If in these early days of restoration and of the inauguration of the new civilization and of the new world, men of all faiths and all religions, of every cult and all esoteric groups were to keep these three great Festivals of Invocation, simultaneously and with understanding of the far-reaching implications, a great spiritual unity would be achieved; if they unitedly invoked the spiritual Hierarchy and sought consciously to contact its Head a great and general inflow of spiritual light and love would occur; if they together determined, with steadfastness and understanding, to approach nearer to God, who could doubt the stupendous results which eventually would be seen? Not only would an underlying unity [Page 165] between men of all faiths be attained, not only would brotherhood be recognized as a fact and not only would our oneness of origin, of goal and of life be recognized but that which would be evoked would change all aspects of human living, would condition our civilisation, change our mode of life and make the spiritual world a dominant reality in the human consciousness.
God, in the person of Christ and His Hierarchy would draw nearer to His people; God, through the instrumentality of the Buddha, would reveal His eternal light and evoke our intelligent cooperation; God, through the spiritual Hierarchy and through that centre where the will of God is known, would bring humanity to the point of resurrection and to a spiritual awareness which would bring about goodwill towards men and peace on earth. The will of God transcendent would be carried out through the medium of God immanent in man; it would be expressed in love in response to the work of Christ; it would be intelligently presented on earth because the minds of men would have been illumined as the result of their united invocation, the unity of their effort and the oneness of their understanding.
It is for this that humanity waits; it is for this that the churches must work; it is these qualities and characteristics which will condition the New World Religion.
The great Invocation or Prayer does not belong to any person or group but to all Humanity. The beauty and the strength of this Invocation lies in its simplicity, and in its expression of certain central truths which all men, innately and normally, accept—the truth of the existence of a basic Intelligence to Whom we vaguely give the name of God; the truth that behind all outer seeming, the motivating power of the universe is Love; the truth that a great Individuality came to earth, called by Christians, the Christ, and embodied that love so that we could understand; the truth that both love and intelligence are effects of what is called the Will of God; and finally the self-evident truth that only through humanity itself can the Divine Plan work out.
THE GREAT INVOCATION
From the point of Light within the Mind of God
Let light stream forth into the minds of men.
Let Light descend on Earth.

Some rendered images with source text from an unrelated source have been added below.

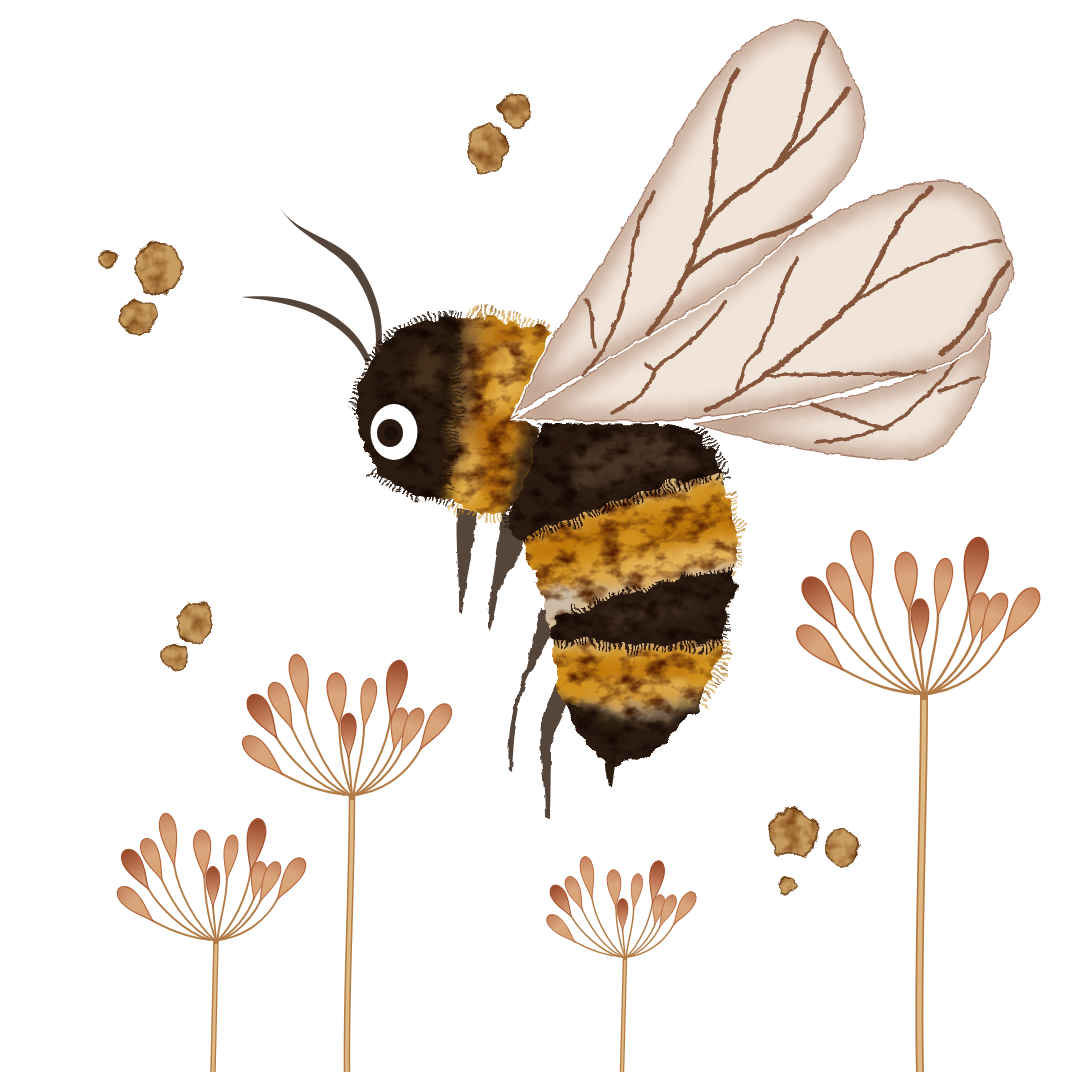
<!DOCTYPE html>
<html lang="en">
<head>
<meta charset="utf-8">
<title>Bumblebee and wildflowers</title>
<style>
:root{--paper:#fff;--ink:#2a1a10;--soft-ink:#4a3626;--honey:#d0901f;--amber:#b06a0c;--pale-honey:#e3b04d;--leg:#54443a;--vein:#85573b;--wing:#f1e5da;--wing-edge:#b38d78;--blot:#c79c60;--blot-edge:#855a2c;--stem:#b37b45;--stem-light:#dfb984}
html,body{margin:0;width:1072px;height:1072px;overflow:hidden;background:var(--paper)}
svg{display:block}
.ink{fill:var(--ink)}
.honey{fill:var(--honey)}
.leg{fill:var(--leg)}
.wing-fill{fill:var(--wing)}
.wing-shade{fill:none;stroke:var(--wing-edge);stroke-width:20;opacity:.75;filter:url(#blur-wide)}
.wing-line{fill:none;stroke:#a57d69;stroke-width:1.3}
.veins{fill:none;stroke:var(--vein);stroke-width:5;stroke-linecap:round}
.thin{stroke-width:3.6}
.hair{fill:none;stroke:var(--ink);stroke-width:17;stroke-dasharray:1.8 2.6}
.hair-honey{stroke:var(--honey)}
.wash{filter:url(#blur)}
.blots{fill:var(--blot);stroke:var(--blot-edge);stroke-width:1.8;filter:url(#blot-rough)}
.stalks{fill:none;stroke:var(--stem);stroke-width:2.4}
.stem{fill:none;stroke:var(--stem)}
.stem-core{fill:none;stroke:var(--stem-light)}
</style>
</head>
<body>
<svg width="1072" height="1072" viewBox="0 0 1072 1072" role="img" aria-label="Watercolour bumblebee flying over wildflowers">
<defs>
  <filter id="blur" x="-20%" y="-20%" width="140%" height="140%"><feGaussianBlur stdDeviation="6"/></filter>
  <filter id="blur-wide" x="-20%" y="-20%" width="140%" height="140%"><feGaussianBlur stdDeviation="9"/></filter>
  <filter id="fur" x="-10%" y="-10%" width="120%" height="120%" color-interpolation-filters="sRGB">
    <feTurbulence type="fractalNoise" baseFrequency=".05" numOctaves="3" seed="4" result="noise"/>
    <feDisplacementMap in="SourceGraphic" in2="noise" scale="17" xChannelSelector="R" yChannelSelector="G" result="rough"/>
    <feTurbulence type="fractalNoise" baseFrequency=".045 .07" numOctaves="4" seed="9"/>
    <feColorMatrix values="0 0 0 0 .4  0 0 0 0 .2  0 0 0 0 .02  2.6 0 0 0 -1.15" result="mottle"/>
    <feComposite in="mottle" in2="rough" operator="in" result="stain"/>
    <feBlend in="stain" in2="rough" mode="multiply"/>
  </filter>
  <filter id="paper-rough" x="-10%" y="-10%" width="120%" height="120%">
    <feTurbulence type="fractalNoise" baseFrequency=".09" numOctaves="2" seed="3"/>
    <feDisplacementMap in="SourceGraphic" scale="5" in2="" xChannelSelector="R" yChannelSelector="G"/>
  </filter>
  <filter id="edge-rough" x="-10%" y="-10%" width="120%" height="120%">
    <feTurbulence type="fractalNoise" baseFrequency=".07" numOctaves="2" seed="3" result="noise"/>
    <feDisplacementMap in="SourceGraphic" in2="noise" scale="5" xChannelSelector="R" yChannelSelector="G"/>
  </filter>
  <filter id="blot-rough" x="-5%" y="-5%" width="110%" height="110%" color-interpolation-filters="sRGB">
    <feTurbulence type="fractalNoise" baseFrequency=".08" numOctaves="2" seed="7" result="noise"/>
    <feDisplacementMap in="SourceGraphic" in2="noise" scale="10" xChannelSelector="R" yChannelSelector="G" result="rough"/>
    <feTurbulence type="fractalNoise" baseFrequency=".06" numOctaves="3" seed="2"/>
    <feColorMatrix values="0 0 0 0 .62  0 0 0 0 .42  0 0 0 0 .18  2 0 0 0 -.8" result="mottle"/>
    <feComposite in="mottle" in2="rough" operator="in" result="stain"/>
    <feBlend in="stain" in2="rough" mode="multiply"/>
  </filter>

  <linearGradient id="petal-rust" x1="0" y1="0" x2="0" y2="1">
    <stop offset="0" stop-color="#96462a"/><stop offset=".45" stop-color="#bd7551"/><stop offset="1" stop-color="#e0b48c"/>
  </linearGradient>
  <linearGradient id="petal-sand" x1="0" y1="0" x2="0" y2="1">
    <stop offset="0" stop-color="#c4805a"/><stop offset=".4" stop-color="#d9a67d"/><stop offset="1" stop-color="#d8a06f"/>
  </linearGradient>
  <path id="petal" d="M0 2C-3-12-11-24-11-42C-11-54-5-60 0-60C5-60 11-54 11-42C11-24 3-12 0 2Z"/>
  <g id="petal-dark"><use href="#petal" fill="url(#petal-rust)" stroke="#a4512f" stroke-width="1.5"/></g>
  <g id="petal-light"><use href="#petal" fill="url(#petal-sand)" stroke="#b5653c" stroke-width="1.5"/></g>

  <g id="flower-head">
    <g class="stalks">
      <path d="M-82-25C-55-10-30-1 0 0C30-2 62-20 80-54"/>
      <path d="M-88-67C-72-40-40-10-8 0"/>
      <path d="M-70-78C-55-45-35-15-4 0"/>
      <path d="M-54-97C-48-60-25-20-2 0"/>
      <path d="M-15-82C-14-50-8-20 0 0"/>
      <path d="M-4-44L0 0"/>
      <path d="M14-79C14-50 4-25 2 0"/>
      <path d="M45-90C40-55 22-20 3 0"/>
      <path d="M49-54C40-30 22-10 4 0"/>
      <path d="M57-50C45-25 25-8 6 0"/>
    </g>
    <use href="#petal-light" transform="translate(-82 -25) rotate(-46)"/>
    <use href="#petal-dark" transform="translate(-88 -67) rotate(-31) scale(1.05 .95)"/>
    <use href="#petal-light" transform="translate(-70 -78) rotate(-23) scale(.95)"/>
    <use href="#petal-light" transform="translate(-54 -97) rotate(-10) scale(.95 1.12)"/>
    <use href="#petal-light" transform="translate(-15 -82) rotate(-4)"/>
    <use href="#petal-dark" transform="translate(-4 -44) scale(.8 .85)"/>
    <use href="#petal-light" transform="translate(14 -79) rotate(8) scale(.8 .95)"/>
    <use href="#petal-dark" transform="translate(45 -90) rotate(9) scale(1.05 1.12)"/>
    <use href="#petal-light" transform="translate(49 -54) rotate(11) scale(.85 .8)"/>
    <use href="#petal-light" transform="translate(57 -50) rotate(24) scale(.85 .92)"/>
    <use href="#petal-light" transform="translate(80 -54) rotate(32)"/>
    <path d="M-6-1L0 6L6-1Z" fill="#b37b45"/>
  </g>

  <path id="thorax" d="M358 405C357 370 380 340 415 325C450 312 510 316 553 332L518 415L536 432C530 470 524 495 505 512C485 516 465 512 452 499C420 498 395 490 374 466C362 450 358 430 358 405Z"/>
  <path id="abdomen" d="M543 429C590 418 650 420 690 427C708 440 718 460 728 500C740 535 738 575 726 620C722 660 712 695 688 717C665 745 640 765 612 765C595 755 570 725 560 695C552 660 550 620 540 590C534 565 527 550 512 532C510 495 520 455 543 429Z"/>
  <path id="wing-top" d="M516 412L553 336C600 270 640 200 690 115C720 65 755 22 803 20C842 22 838 62 858 88C870 120 868 150 840 182C800 225 760 270 700 305C630 345 570 380 516 412Z"/>
  <path id="wing-main" d="M518 418C600 370 700 300 760 258C820 220 880 184 940 181C985 183 1000 215 1004 240C1022 265 1012 295 989 315C985 350 950 365 900 376C830 395 770 412 700 417C640 424 580 420 518 418Z"/>
  <path id="wing-hind" d="M695 424C780 408 860 400 925 373C960 358 982 335 988 325C998 370 970 410 952 435C932 465 900 462 850 456C800 450 750 440 695 424Z"/>
  <clipPath id="thorax-clip"><use href="#thorax"/></clipPath>
  <clipPath id="abdomen-clip"><use href="#abdomen"/></clipPath>
  <clipPath id="wing-top-clip"><use href="#wing-top"/></clipPath>
  <clipPath id="wing-main-clip"><use href="#wing-main"/></clipPath>
  <clipPath id="wing-hind-clip"><use href="#wing-hind"/></clipPath>
</defs>

<g id="paint-blots" class="blots">
  <circle cx="516" cy="110" r="16"/><ellipse cx="487" cy="148" rx="20" ry="24"/>
  <circle cx="107" cy="259" r="8"/><ellipse cx="159" cy="268" rx="23" ry="25"/><ellipse cx="138" cy="317" rx="18" ry="16"/>
  <ellipse cx="195" cy="622" rx="17" ry="20"/><circle cx="175" cy="656" r="13"/>
  <ellipse cx="793" cy="833" rx="25" ry="23"/><ellipse cx="842" cy="848" rx="16" ry="18"/><circle cx="788" cy="885" r="8"/>
</g>

<g id="flowers">
  <g class="stem">
    <path d="M924 694C924 820 917 950 920 1072" stroke-width="8"/>
    <path d="M352 795C352 890 346 980 347 1072" stroke-width="6.5"/>
    <path d="M216 940L213 1072" stroke-width="5.5"/>
    <path d="M625 957L622 1072" stroke-width="4.5"/>
  </g>
  <g class="stem-core">
    <path d="M924 700C924 820 917 950 920 1072" stroke-width="4.5"/>
    <path d="M352 800C352 890 346 980 347 1072" stroke-width="3.5"/>
    <path d="M216 944L213 1072" stroke-width="2.8"/>
    <path d="M625 960L622 1072" stroke-width="2"/>
  </g>
  <use href="#flower-head" transform="translate(924 694)"/>
  <use href="#flower-head" transform="translate(352 795) scale(.86)"/>
  <use href="#flower-head" transform="translate(216 940) scale(.775)"/>
  <use href="#flower-head" transform="translate(625 957) scale(.615)"/>
</g>

<g id="bee">
  <g id="legs" class="leg" filter="url(#edge-rough)">
    <path d="M457 508L477 512C474 545 468 570 462 614L459 612C460 580 455 545 457 508Z"/>
    <path d="M502 510L525 538C520 565 503 575 498 595L490 632L488 628C488 600 495 560 502 510Z"/>
    <path d="M541 608L554 614C550 650 530 665 522 695C515 720 513 750 512 772L509 770C506 730 515 700 525 670Z"/>
    <path d="M557 680L568 700C560 725 550 735 550 755L549 818L545 816C545 780 538 750 541 725C544 705 552 695 557 680Z"/>
    <path class="ink" d="M605 758L616 758L612 787L609 787Z"/>
  </g>
  <g id="antennae" class="leg">
    <path d="M280 208C300 236 336 236 358 264C378 292 386 325 380 356L375 354C379 325 371 297 352 271C332 246 300 238 280 208Z"/>
    <path d="M241 297C275 294 310 299 338 319C356 332 364 345 371 360L366 363C358 346 348 335 333 325C307 306 275 301 241 297Z"/>
  </g>

  <g id="abdomen-fur" filter="url(#fur)">
    <path class="hair" d="M543 431C520 455 512 495 514 530M690 430C708 440 716 460 722 478M726 585C724 605 722 620 720 636" opacity=".85"/>
    <path class="hair hair-honey" d="M724 490C738 535 736 555 730 575M722 640C719 670 712 690 700 705" opacity=".55"/>
    <g clip-path="url(#abdomen-clip)">
      <use href="#abdomen" fill="#d8b98a"/>
      <g class="wash">
        <path class="honey" d="M500 545L620 505L750 475V560L640 580L530 592Z"/>
        <path class="honey" d="M540 648L640 652L740 642V690L640 704L550 702Z"/>
        <path fill="#c9b9a6" d="M530 594L580 592L575 618L540 622ZM690 575L750 565V580L700 585Z"/>
        <path fill="#bf780f" d="M520 545L600 520L650 510L600 545L540 565ZM640 520L735 500V530L650 545ZM560 660L640 664L700 655L690 672L600 680Z"/>
        <path fill="#e8ba5e" d="M550 580L650 558L740 540V556L640 574ZM580 690L680 680L700 690Z"/>
      </g>
      <path class="ink" d="M490 560V400H760V462L722 474L690 478L655 487L620 500L590 512L560 523L535 534Z"/>
      <path class="hair" d="M515 538L560 523L620 500L660 486L728 472"/>
      <path class="wash" fill="#4d3a2c" opacity=".8" d="M575 445L660 432L700 460L620 480L570 495Z"/>
      <path class="ink" d="M545 642L555 618L580 612L600 600L640 592L680 578L740 572V636L700 642L660 646L620 644L580 638Z"/>
      <path class="hair" d="M548 638L580 639L620 646L660 647L735 637M575 614L640 594L735 575"/>
      <path class="wash" fill="#4d3a2c" opacity=".55" d="M600 612L700 594V612L610 630Z"/>
      <path class="ink wash" d="M550 700L620 714L660 712L730 690V790H560Z"/>
      <path class="ink" d="M566 702L585 716L610 728L650 730L690 712L712 715V780H570Z"/>
      <path class="wash" fill="#8a7460" opacity=".6" d="M620 710L680 704L670 722L630 726Z"/>
    </g>
  </g>

  <g id="thorax-fur" filter="url(#fur)">
    <path class="hair" d="M362 420C357 370 380 342 415 327C428 321 445 318 462 316M455 498C420 498 395 490 374 466" opacity=".85"/>
    <path class="hair hair-honey" d="M470 317C500 315 530 324 552 334M455 501C470 512 485 514 503 512" opacity=".6"/>
    <g clip-path="url(#thorax-clip)">
      <use href="#thorax" class="honey"/>
      <g class="wash">
        <path fill="#b06a0c" d="M490 320L530 325L515 360L485 370ZM470 400L515 420L500 500L480 490Z"/>
        <path fill="#e3b04d" d="M500 350L535 345L515 400L490 410ZM462 440L480 450L475 505L455 500Z"/>
        <path fill="#8d6536" d="M450 310L482 312L476 390L462 470L440 500Z"/>
        <path class="ink" d="M340 300H462L464 350L456 410L452 460L448 510H340Z"/>
        <path fill="#3a2718" d="M524 420L545 425L520 520L502 520Z"/>
      </g>
      <path class="ink" d="M340 300H440L448 350L444 410L440 500H340Z"/>
      <path class="hair" d="M452 325L454 400L446 490" opacity=".7"/>
      <path class="wash" fill="#5a4226" opacity=".55" d="M410 350L445 345L440 385L410 400Z"/>
    </g>
  </g>

  <g id="eye">
    <ellipse cx="394" cy="432" rx="23.5" ry="28" fill="#fff"/>
    <ellipse cx="390" cy="433" rx="13" ry="14" fill="#2a1a12"/>
    <circle cx="391" cy="433" r="7" fill="#1a100b"/>
  </g>

  <g id="wings" filter="url(#edge-rough)">
    <g id="hind-wing">
      <use href="#wing-hind" class="wing-fill"/>
      <g clip-path="url(#wing-hind-clip)"><use href="#wing-hind" class="wing-shade"/></g>
      <use href="#wing-hind" class="wing-line"/>
      <g class="veins thin">
        <path d="M985 333C955 352 945 385 910 410C892 430 860 437 816 443"/>
        <path d="M940 391L978 378M812 403C840 416 860 421 886 429"/>
      </g>
    </g>
    <g id="main-wing">
      <use href="#wing-main" fill="none" stroke="#fff" stroke-width="5"/>
      <use href="#wing-main" class="wing-fill"/>
      <g clip-path="url(#wing-main-clip)"><use href="#wing-main" class="wing-shade"/></g>
      <use href="#wing-main" class="wing-line"/>
      <g class="veins">
        <path d="M930 188C895 220 882 258 865 285C845 315 810 340 785 360C760 380 730 400 706 411"/>
        <path d="M1009 263C985 285 985 322 942 354"/>
        <g class="thin">
          <path d="M1000 241C940 250 880 278 822 328M925 372C880 378 820 370 762 377"/>
          <path d="M797 258C775 292 778 330 746 364L738 388"/>
          <path d="M725 302C705 332 680 350 655 370C650 390 635 402 612 413M655 370L646 364"/>
        </g>
      </g>
    </g>
    <g id="top-wing">
      <use href="#wing-top" fill="none" stroke="#fff" stroke-width="5"/>
      <use href="#wing-top" class="wing-fill"/>
      <g clip-path="url(#wing-top-clip)"><use href="#wing-top" class="wing-shade"/></g>
      <use href="#wing-top" class="wing-line"/>
      <g class="veins">
        <path d="M848 90C815 135 775 170 740 192C712 212 700 232 690 265C680 290 662 315 648 334"/>
        <path d="M826 32C805 70 806 120 790 145L774 166"/>
        <path d="M738 70C706 125 719 165 710 200C706 222 702 235 695 244"/>
        <path d="M810 217C770 242 720 240 690 272"/>
        <g class="thin">
          <path d="M654 192C638 215 632 250 630 275C620 320 602 360 582 375"/>
          <path d="M586 300C596 315 590 335 594 347"/>
        </g>
      </g>
    </g>
  </g>
</g>
</svg>
</body>
</html>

From the point of Love within the Heart of God
Let love stream forth into the hearts of men.
May Christ return to Earth.
From the centre where the Will of God is known
Let purpose guide the little wills of men—
The purpose which the Masters know and serve.
From the centre which we call the race of men
Let the Plan of Love and Light work out
And may it seal the door where evil dwells.
Let Light and Love and Power restore the Plan on Earth.